Clients regularly come to Rocket Nine asking us to train their staff. They understand the benefits of all team members hearing the same message and developing a common language, but they may have questions like:
- Who should get trained?
- Is a Certified ScrumMaster (CSM) class necessary for everyone?
- Should it be in-house or at a public class?
We realize that every organization is different, so our job is to help clients craft a plan that works for them. We start by asking what they want the training to accomplish. Are they looking for everyone to have a basic understanding of Agile, or do they want to focus on a specific role (eg. developer, Scrum Master, etc.) or skill (eg. user story mapping, Extreme Programming practices, etc.)?
If the client wants general training for a broad audience, we usually recommend our Agile Overview course. This gives everyone on staff a common perspective into what Agile is while still leaving room for advanced training for SMEs (eg. Product Owners, Scrum Masters) at a later time.
Here we offer several options. Clients could send participants a few at a time to our public classes, or they could have us deliver one or more on-site sessions. Below are some considerations for each scenario.
Pros & Cons of Public Training
It may sound easy to simply send your team to a publicly listed Agile overview course. After all, there are a few key benefits of public classes.
- Cost-effective for an individual or small team – if you need to train only a modest number of staff, it might make financial sense to find a public class. But keep in mind that costs will rise if the location is too distant or more staff are sent later.
- Distraction-free – being away from the workplace frees attendees from distractions and allows them greater opportunity to focus on the content.
- Networking opportunities – training off-site is a great opportunity to meet and network with people from outside your workplace or industry.
- Hearing outside perspectives – because the public class includes participants from many organizations and industries, your learning experience may include stories of Agile being applied in ways that you might not have otherwise considered.
While there are a few advantages to sending your staff to a publicly listed class, there are also some significant downsides. Here are a few disadvantages to public sessions:
- The time and place are fixed – if your team doesn’t have the flexibility to make the publicly listed class, that’s too bad.

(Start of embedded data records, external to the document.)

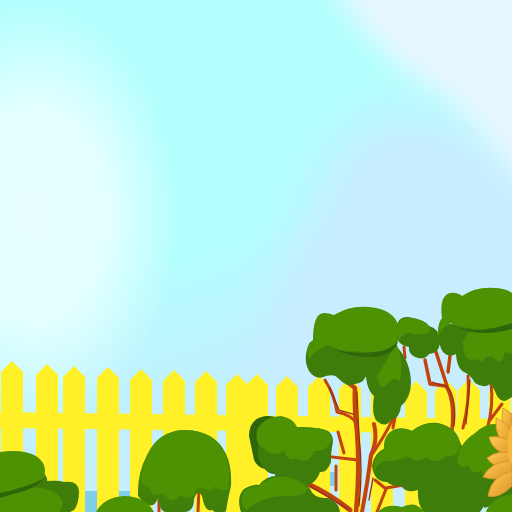
<!DOCTYPE html>
<html lang="en">
<head>
<meta charset="utf-8">
<title>Garden fence under a clear sky</title>
<style>
:root{--sky:#b3ffff;--sky-low:#c3effe;--sky-right:#c8edff;--mist:#e8ffff;--cloud:#e8f6ff;--fence:#fff027;--water:#7fcfea;--leaf:#4d9203;--leaf-dark:#3f7d0a;--leaf-deep:#2f660a;--bark:#c1440e;--bark-dark:#8f2f14;--petal:#f5b83a;--petal-dark:#dc922b}
html,body{margin:0;width:512px;height:512px;overflow:hidden}
svg{display:block}
.fence{fill:var(--fence)}
.leaf{fill:var(--leaf)}
.dark{fill:var(--leaf-dark)}
.deep{fill:var(--leaf-deep)}
.bark{fill:none;stroke:var(--bark);stroke-linecap:round;stroke-linejoin:round}
.bark-dark{stroke:var(--bark-dark)}
</style>
</head>
<body>
<svg width="512" height="512" viewBox="0 0 512 512" role="img" aria-label="Yellow picket fence with green bushes, trees and a sunflower">
<defs>
<linearGradient id="sky" x1="0.35" y1="0" x2="0.65" y2="1">
<stop offset="0" stop-color="var(--sky)"/><stop offset=".45" stop-color="var(--sky)"/><stop offset=".72" stop-color="var(--sky-low)"/><stop offset="1" stop-color="var(--sky-right)"/>
</linearGradient>
<radialGradient id="mist"><stop offset="0" stop-color="var(--mist)"/><stop offset=".5" stop-color="var(--mist)" stop-opacity=".9"/><stop offset="1" stop-color="var(--mist)" stop-opacity="0"/></radialGradient>
<linearGradient id="petal" x1="0" y1="0" x2="1" y2="1"><stop offset="0" stop-color="#ffd04f"/><stop offset="1" stop-color="var(--petal-dark)"/></linearGradient>
<linearGradient id="shade" x1="0" y1="0" x2="0" y2="1"><stop offset="0" stop-color="var(--leaf)"/><stop offset="1" stop-color="var(--leaf-dark)"/></linearGradient>
<filter id="soft" x="-50%" y="-50%" width="200%" height="200%"><feGaussianBlur stdDeviation="24"/></filter>
<filter id="softer" x="-50%" y="-50%" width="200%" height="200%"><feGaussianBlur stdDeviation="14"/></filter>
<path id="picket" d="M-11 11L0 0L11 11V155H-11Z"/>
</defs>

<g id="sky-scene">
<rect width="512" height="512" fill="url(#sky)"/>
<path d="M350 130Q430 80 540 170V400H250Q270 260 350 130Z" fill="var(--sky-right)" filter="url(#soft)"/>
<ellipse cx="35" cy="215" rx="145" ry="215" fill="url(#mist)"/>
<path d="M325 -30Q375 60 440 92Q480 125 550 220V-30Z" fill="var(--cloud)" filter="url(#softer)"/>
</g>

<g id="water" fill="var(--water)"><path d="M80 491H132V512H80ZM220 488H250V512H220ZM325 472H336V486H325ZM20 478H38V512H20Z"/></g>

<g id="fence" class="fence">
<path d="M0 412L512 419V434L0 428Z"/>
<use href="#picket" x="12" y="361"/><use href="#picket" x="47" y="364"/><use href="#picket" x="74" y="366"/><use href="#picket" x="108" y="367"/><use href="#picket" x="141" y="369"/><use href="#picket" x="174" y="370"/><use href="#picket" x="206" y="371"/><use href="#picket" x="237" y="374"/><use href="#picket" x="257" y="374"/><use href="#picket" x="287" y="376"/><use href="#picket" x="319" y="376"/><use href="#picket" x="350" y="378"/><use href="#picket" x="382" y="378"/><use href="#picket" x="416" y="381"/><use href="#picket" x="446" y="380"/><use href="#picket" x="469" y="379"/><use href="#picket" x="500" y="380"/>
</g>

<g id="branches">
<g class="bark" stroke-width="3">
<path d="M356 512Q360 470 357 432Q354 410 355 388L338 375" stroke-width="4.5"/>
<path d="M357 424Q352 415 337 412Q334 394 325 380M358 460L332 457M344 453L338 432"/>
<path d="M362 512Q368 480 371 455Q378 440 374 424" stroke-width="4"/>
<path d="M371 456Q390 428 396 411L405 388M396 412L393 428M375 480L386 489L377 512"/>
<path d="M308 484Q330 494 350 510" stroke-width="5"/>
<path d="M386 488L410 484M336 466V490"/>
<path d="M452 430Q455 400 446 386L430 384L425 360M447 386L436 352M448 372L450 356" stroke-width="3.5"/>
<path d="M468 376Q470 400 463 428M487 430Q494 404 491 384M490 420L502 404M404 347L405 358" />
</g>
<g class="bark bark-dark" stroke-width="1.3">
<path d="M359 506Q363 470 359 436L357 392M353 414L339 410L330 388M454 426Q457 400 448 387L432 382M470 380L466 424M310 486L348 509M373 478L369 500"/>
</g>
</g>

<g id="tall-tree-left">
<path class="dark" d="M366 360Q364 388 374 396Q371 417 378 422Q386 428 391 420Q400 418 401 406Q411 398 411 382Q410 360 396 346Z"/>
<path class="leaf" d="M364 352Q366 374 378 380Q381 392 388 383Q394 376 400 381Q404 362 396 342Z"/>
<path class="dark" d="M310 342Q302 358 309 371Q316 381 326 376Q335 374 338 378Q347 388 355 384Q365 383 367 373Q372 377 376 378L398 342L384 336Z"/>
<path class="leaf" d="M313 340Q313 313 324 313Q329 313 334 315Q350 305 369 307Q394 309 399 327Q402 341 392 346Q380 355 354 351Q338 352 328 345Q315 350 309 359Q304 347 313 340Z"/>
<path class="deep" d="M332 348Q350 355 376 352Q392 350 398 341Q394 354 377 357Q349 358 332 348Z"/>
</g>

<g id="small-crown">
<path class="dark" d="M398 322Q402 315 413 318Q425 320 429 326Q440 329 440 341Q440 353 429 354Q424 361 415 357Q408 353 409 347Q396 345 397 333Z"/>
<path class="leaf" d="M399 321Q408 315 419 320Q430 323 431 331Q421 337 410 333Q402 332 399 341Q395 332 399 321Z"/>
</g>

<g id="tall-tree-right">
<path class="dark" d="M439 325Q437 344 443 352Q449 358 456 354Q457 370 466 373Q472 377 475 383Q484 389 490 384Q494 388 497 396Q502 403 507 400L512 397V318Z"/>
<path class="leaf" d="M463 342Q463 360 472 360Q478 358 482 362Q489 352 496 360Q502 366 505 351Q510 356 512 352V324H474Z"/>
<path class="leaf" d="M442 318Q439 296 450 293Q457 292 462 296Q476 286 496 288Q507 289 512 293V324Q498 332 474 328Q458 328 451 323Q441 327 438 338Q437 324 442 318Z"/>
<path class="deep" d="M456 327Q480 334 512 323V329Q480 338 456 327Z"/>
</g>

<g id="fence-bush-left">
<path class="dark" d="M0 460L40 470Q48 476 47 481Q58 480 64 482Q78 480 79 491Q79 504 74 510L70 512H0Z"/>
<path class="leaf" d="M0 452Q23 449 36 456Q48 464 44 477Q36 486 18 488L0 494Z"/>
<path class="leaf" d="M0 497Q22 485 40 488Q57 490 63 502L60 512H0Z"/>
<path class="deep" d="M0 493Q19 490 43 479Q37 488 20 492L0 498Z"/>
</g>

<g id="fence-bush-middle">
<path class="bark" stroke-width="3" d="M159 498V512M199 488L198 512"/>
<path fill="url(#shade)" d="M138 496Q137 474 147 455Q158 431 184 430Q215 430 226 454Q232 466 231 486Q228 498 226 511Q219 516 212 510Q205 513 202 496Q198 488 194 499Q194 512 184 512H166Q160 512 158 498Q154 510 144 503Z"/>
<path class="leaf" d="M141 482Q142 462 152 447Q164 430 186 430Q214 431 226 455Q230 470 228 489Q219 492 215 486Q210 495 202 487Q196 486 195 494Q188 501 180 495Q172 506 163 493Q152 498 149 488Z"/>
<path class="leaf" d="M96 512Q104 497 124 496Q145 496 154 512Z"/>
</g>

<g id="branch-crown">
<path class="deep" d="M249 436Q249 418 266 416Q278 415 286 424Q300 427 303 430L276 474Q268 474 265 469Q254 466 253 455Z"/>
<path class="dark" d="M258 446L300 427Q314 427 321 429Q333 430 333 442Q331 450 331 462Q327 473 320 472Q315 486 302 486Q291 485 286 481Q276 482 274 472Q263 474 258 456Z"/>
<path class="leaf" d="M257 430Q263 417 281 416Q293 418 297 427Q304 430 318 428Q331 430 332 441Q326 452 315 451Q307 466 297 458Q288 463 284 451Q272 458 264 448Q255 446 257 430Z"/>
</g>

<g id="front-bush-middle">
<path class="dark" d="M241 512Q236 497 244 489Q253 484 259 485Q267 474 284 476Q303 478 310 489Q314 499 328 498Q339 502 340 512Z"/>
<path class="leaf" d="M242 496Q245 486 259 486Q270 475 286 477Q303 480 308 489Q302 498 282 496Q259 498 247 510Q240 505 242 496Z"/>
</g>

<g id="front-bush-right">
<path class="dark" d="M372 466Q374 453 385 448Q384 433 396 429Q404 427 412 431Q424 421 438 423Q456 427 460 442L488 500L480 512H424Q417 504 418 490Q407 494 401 486Q391 486 387 482Q374 482 372 466Z"/>
<path class="leaf" d="M384 449Q383 433 396 430Q405 427 412 431Q425 421 440 424Q458 429 460 444Q459 458 446 456Q435 466 427 457Q415 464 408 456Q398 462 385 461Q378 463 374 471Q373 455 384 449Z"/>
<path class="dark" d="M456 461Q460 445 471 439L498 424L512 440V500L484 508Q482 490 476 488Q463 482 462 470Z"/>
<path class="leaf" d="M457 462Q458 444 475 433Q486 422 502 424L506 462Q495 464 491 474Q485 480 481 470Q473 477 468 465Q461 470 457 462Z"/>
<path class="leaf" d="M378 512Q386 503 402 507Q416 500 424 512Z"/>
</g>

<g id="sunflower">
<g fill="url(#petal)" stroke="var(--petal-dark)" stroke-width="1">
<path d="M512 434Q499 429 503 408L512 414Z"/>
<path d="M512 446Q494 442 496 418Q508 423 512 434Z"/>
<path d="M512 456Q492 452 489 437Q504 435 512 444Z"/>
<path d="M512 466Q493 469 487 458Q499 449 512 454Z"/>
<path d="M512 474Q497 482 483 477Q491 461 512 461Z"/>
<path d="M512 486Q499 499 488 496Q491 476 512 471Z"/>
</g>
<path d="M512 424Q505 440 508 452Q508 460 512 464Z" fill="var(--petal)"/>
<path class="leaf" d="M486 512Q490 498 512 494V512Z"/>
</g>
</svg>
</body>
</html>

You’ll need to find another date that better accommodates the group.
- Standardized curriculum – with a more-or-less fixed agenda, public classes are generally not able to be tailored to the needs of specific attendees.
- Inconsistent message between multiple sessions – if the whole group cannot attend one session together, sub-groups may need to attend different classes, perhaps with different instructors. This can lead to a mis-alignment around a common language and training experience.
- Cost – while training a small group might be less expensive, economies of scale swing the other way for larger groups. Once you pass the threshold of 6-8 attendees, the cost of training can become quite costly. In addition, there may be costs related to travel and accommodation if the location of the training session is far away from the workplace.
Hosting an In-house Agile Overview Session
Managers who want to get a large group – or many groups – of staff trained are encouraged to consider hosting a private in-house session. These sessions will be open to only the people that you choose to have attend, and the learning objectives can be tailored for your organization’s own unique challenges, experience levels, and goals.
Additional benefits may include:
- Individuals can develop a common language to get on the same page.
- The organization can be aligned by building bridges between the business and technology. This is essential when shifting the culture and mindset required for Agile thinking.
- Attendees can share specific challenges and engage the whole group in a discussion on the topic without concern for proprietary information cutting the conversation short. Attendees may also feel safer to speak freely without damaging their organization’s reputation among a public roomful of strangers.
- Practical demos trump theory – the Agile methodology is best learned through real life examples. Your team may be familiar with the theory, but your instructor may lead an intermediate group through more hands-on exercises.
- Convenience – there’s substantial flexibility on when and where you decide to host the class – it may be at your place of business or off-site at some preferred training location.
- Larger private classes can leverage the economy of scale to bring the per-person cost down.
We often see clients choose a private in-house Agile Overview class (or series of classes) as part of a kick-off for a project or transformation. In this event, the client may include other team-building activities outside of the course itself. The class agenda can be adapted to suit the specific learning requirements of the group in order to provide practical content without sacrificing convenience.
In summary, we recommend considering an in-house Agile Overview class when you want:
- to train multiple teams or groups within your organization.
- training that is targeted to the needs of the group.
- the teams to be aligned with a common language and consistent approach.
- the session to fit within a specific date range and at an ideal location.
- to be cost-effective with a large group.
Download our Guide to Why Host an Agile Overview Class In-House